### Work to complete
Pictures in the records below are skipped; the rest is copied exactly.

*** Records for this task ***

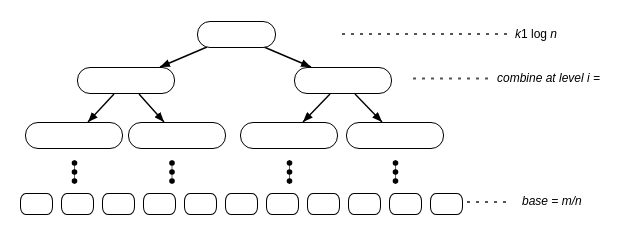
<!DOCTYPE html>
<html lang="en">
<head>
<meta charset="utf-8">
<title>Recursion tree</title>
<style>
:root { --paper: #fff; --ink: #000; --dot: #808080; --leader: #555; }
* { box-sizing: border-box; }
html, body { margin: 0; overflow: hidden; background: var(--paper); }
.tree {
  position: relative; width: 629px; height: 235px; overflow: hidden;
  background: var(--paper); color: var(--ink);
  font: 12px/14px "Liberation Sans", Arial, sans-serif;
}
.links { position: absolute; inset: 0; }
.edge { stroke: var(--ink); stroke-width: 1.4; marker-end: url(#arrowhead); }
.leader { stroke: var(--leader); stroke-width: 1.8; stroke-dasharray: 3 6; }
.dots circle { fill: var(--dot); stroke: var(--ink); stroke-width: 1; }
.node {
  position: absolute; width: 98px; height: 27px;
  border: 1px solid var(--ink); border-radius: 13px; background: var(--paper);
}
.root { left: 197px; top: 21px; width: 79px; }
.level-1 { top: 67px; }
.level-2 { top: 122px; }
.base {
  position: absolute; left: 20px; top: 193px; width: 443px;
  display: flex; justify-content: space-between;
}
.leaf { width: 33px; height: 22px; border: 1px solid var(--ink); border-radius: 6px / 8px; }
.label { position: absolute; margin: 0; font-style: italic; white-space: nowrap; }
.label span { font-style: normal; }
</style>
</head>
<body>
<main class="tree">
  <svg class="links" width="629" height="235" viewBox="0 0 629 235" aria-hidden="true">
    <defs>
      <marker id="arrowhead" markerUnits="userSpaceOnUse" markerWidth="11" markerHeight="8" refX="10" refY="4" orient="auto">
        <polygon points="0,0 10,4 0,8"/>
      </marker>
      <g id="ellipsis">
        <circle cy="163" r="2.8"/>
        <circle cy="172" r="2.8"/>
        <circle cy="181" r="2.8"/>
        <line y1="160" y2="184" stroke="#000" stroke-width="0.6"/>
      </g>
    </defs>
    <line class="edge" x1="207" y1="47" x2="160" y2="67"/>
    <line class="edge" x1="264" y1="47" x2="311" y2="67"/>
    <line class="edge" x1="114" y1="94" x2="88" y2="122"/>
    <line class="edge" x1="139" y1="94" x2="164" y2="122"/>
    <line class="edge" x1="330" y1="94" x2="303" y2="122"/>
    <line class="edge" x1="355" y1="94" x2="382" y2="122"/>
    <g class="dots">
      <use href="#ellipsis" x="74.5"/>
      <use href="#ellipsis" x="172"/>
      <use href="#ellipsis" x="289.5"/>
      <use href="#ellipsis" x="395.5"/>
    </g>
    <line class="leader" x1="342" y1="34" x2="508" y2="34"/>
    <line class="leader" x1="413" y1="78.5" x2="488" y2="78.5"/>
    <line class="leader" x1="467" y1="202" x2="511" y2="202"/>
  </svg>

  <div class="node root"></div>
  <div class="node level-1" style="left:77px"></div>
  <div class="node level-1" style="left:294px"></div>
  <div class="node level-2" style="left:25px"></div>
  <div class="node level-2" style="left:128px"></div>
  <div class="node level-2" style="left:240px"></div>
  <div class="node level-2" style="left:346px"></div>

  <div class="base">
    <div class="leaf"></div><div class="leaf"></div><div class="leaf"></div><div class="leaf"></div>
    <div class="leaf"></div><div class="leaf"></div><div class="leaf"></div><div class="leaf"></div>
    <div class="leaf"></div><div class="leaf"></div><div class="leaf"></div>
  </div>

  <p class="label" style="left:515px; top:27px">k<span>1 log</span> n</p>
  <p class="label" style="left:497px; top:71px">combine at level i =</p>
  <p class="label" style="left:522px; top:194px">base = m/n</p>
</main>
</body>
</html>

*** End of Records for this task ***

### Answer to the problem
<!DOCTYPE html>
<html lang="en">
<head>
<meta charset="utf-8">
<title>Recursion tree</title>
<style>
:root { --paper: #fff; --ink: #000; --dot: #808080; --leader: #555; }
* { box-sizing: border-box; }
html, body { margin: 0; overflow: hidden; background: var(--paper); }
.tree {
  position: relative; width: 629px; height: 235px; overflow: hidden;
  background: var(--paper); color: var(--ink);
  font: 12px/14px "Liberation Sans", Arial, sans-serif;
}
.links { position: absolute; inset: 0; }
.edge { stroke: var(--ink); stroke-width: 1.4; marker-end: url(#arrowhead); }
.leader { stroke: var(--leader); stroke-width: 1.8; stroke-dasharray: 3 6; }
.dots circle { fill: var(--dot); stroke: var(--ink); stroke-width: 1; }
.node {
  position: absolute; width: 98px; height: 27px;
  border: 1px solid var(--ink); border-radius: 13px; background: var(--paper);
}
.root { left: 197px; top: 21px; width: 79px; }
.level-1 { top: 67px; }
.level-2 { top: 122px; }
.base {
  position: absolute; left: 20px; top: 193px; width: 443px;
  display: flex; justify-content: space-between;
}
.leaf { width: 33px; height: 22px; border: 1px solid var(--ink); border-radius: 6px / 8px; }
.label { position: absolute; margin: 0; font-style: italic; white-space: nowrap; }
.label span { font-style: normal; }
</style>
</head>
<body>
<main class="tree">
  <svg class="links" width="629" height="235" viewBox="0 0 629 235" aria-hidden="true">
    <defs>
      <marker id="arrowhead" markerUnits="userSpaceOnUse" markerWidth="11" markerHeight="8" refX="10" refY="4" orient="auto">
        <polygon points="0,0 10,4 0,8"/>
      </marker>
      <g id="ellipsis">
        <circle cy="163" r="2.8"/>
        <circle cy="172" r="2.8"/>
        <circle cy="181" r="2.8"/>
        <line y1="160" y2="184" stroke="#000" stroke-width="0.6"/>
      </g>
    </defs>
    <line class="edge" x1="207" y1="47" x2="160" y2="67"/>
    <line class="edge" x1="264" y1="47" x2="311" y2="67"/>
    <line class="edge" x1="114" y1="94" x2="88" y2="122"/>
    <line class="edge" x1="139" y1="94" x2="164" y2="122"/>
    <line class="edge" x1="330" y1="94" x2="303" y2="122"/>
    <line class="edge" x1="355" y1="94" x2="382" y2="122"/>
    <g class="dots">
      <use href="#ellipsis" x="74.5"/>
      <use href="#ellipsis" x="172"/>
      <use href="#ellipsis" x="289.5"/>
      <use href="#ellipsis" x="395.5"/>
    </g>
    <line class="leader" x1="342" y1="34" x2="508" y2="34"/>
    <line class="leader" x1="413" y1="78.5" x2="488" y2="78.5"/>
    <line class="leader" x1="467" y1="202" x2="511" y2="202"/>
  </svg>

  <div class="node root"></div>
  <div class="node level-1" style="left:77px"></div>
  <div class="node level-1" style="left:294px"></div>
  <div class="node level-2" style="left:25px"></div>
  <div class="node level-2" style="left:128px"></div>
  <div class="node level-2" style="left:240px"></div>
  <div class="node level-2" style="left:346px"></div>

  <div class="base">
    <div class="leaf"></div><div class="leaf"></div><div class="leaf"></div><div class="leaf"></div>
    <div class="leaf"></div><div class="leaf"></div><div class="leaf"></div><div class="leaf"></div>
    <div class="leaf"></div><div class="leaf"></div><div class="leaf"></div>
  </div>

  <p class="label" style="left:515px; top:27px">k<span>1 log</span> n</p>
  <p class="label" style="left:497px; top:71px">combine at level i =</p>
  <p class="label" style="left:522px; top:194px">base = m/n</p>
</main>
</body>
</html>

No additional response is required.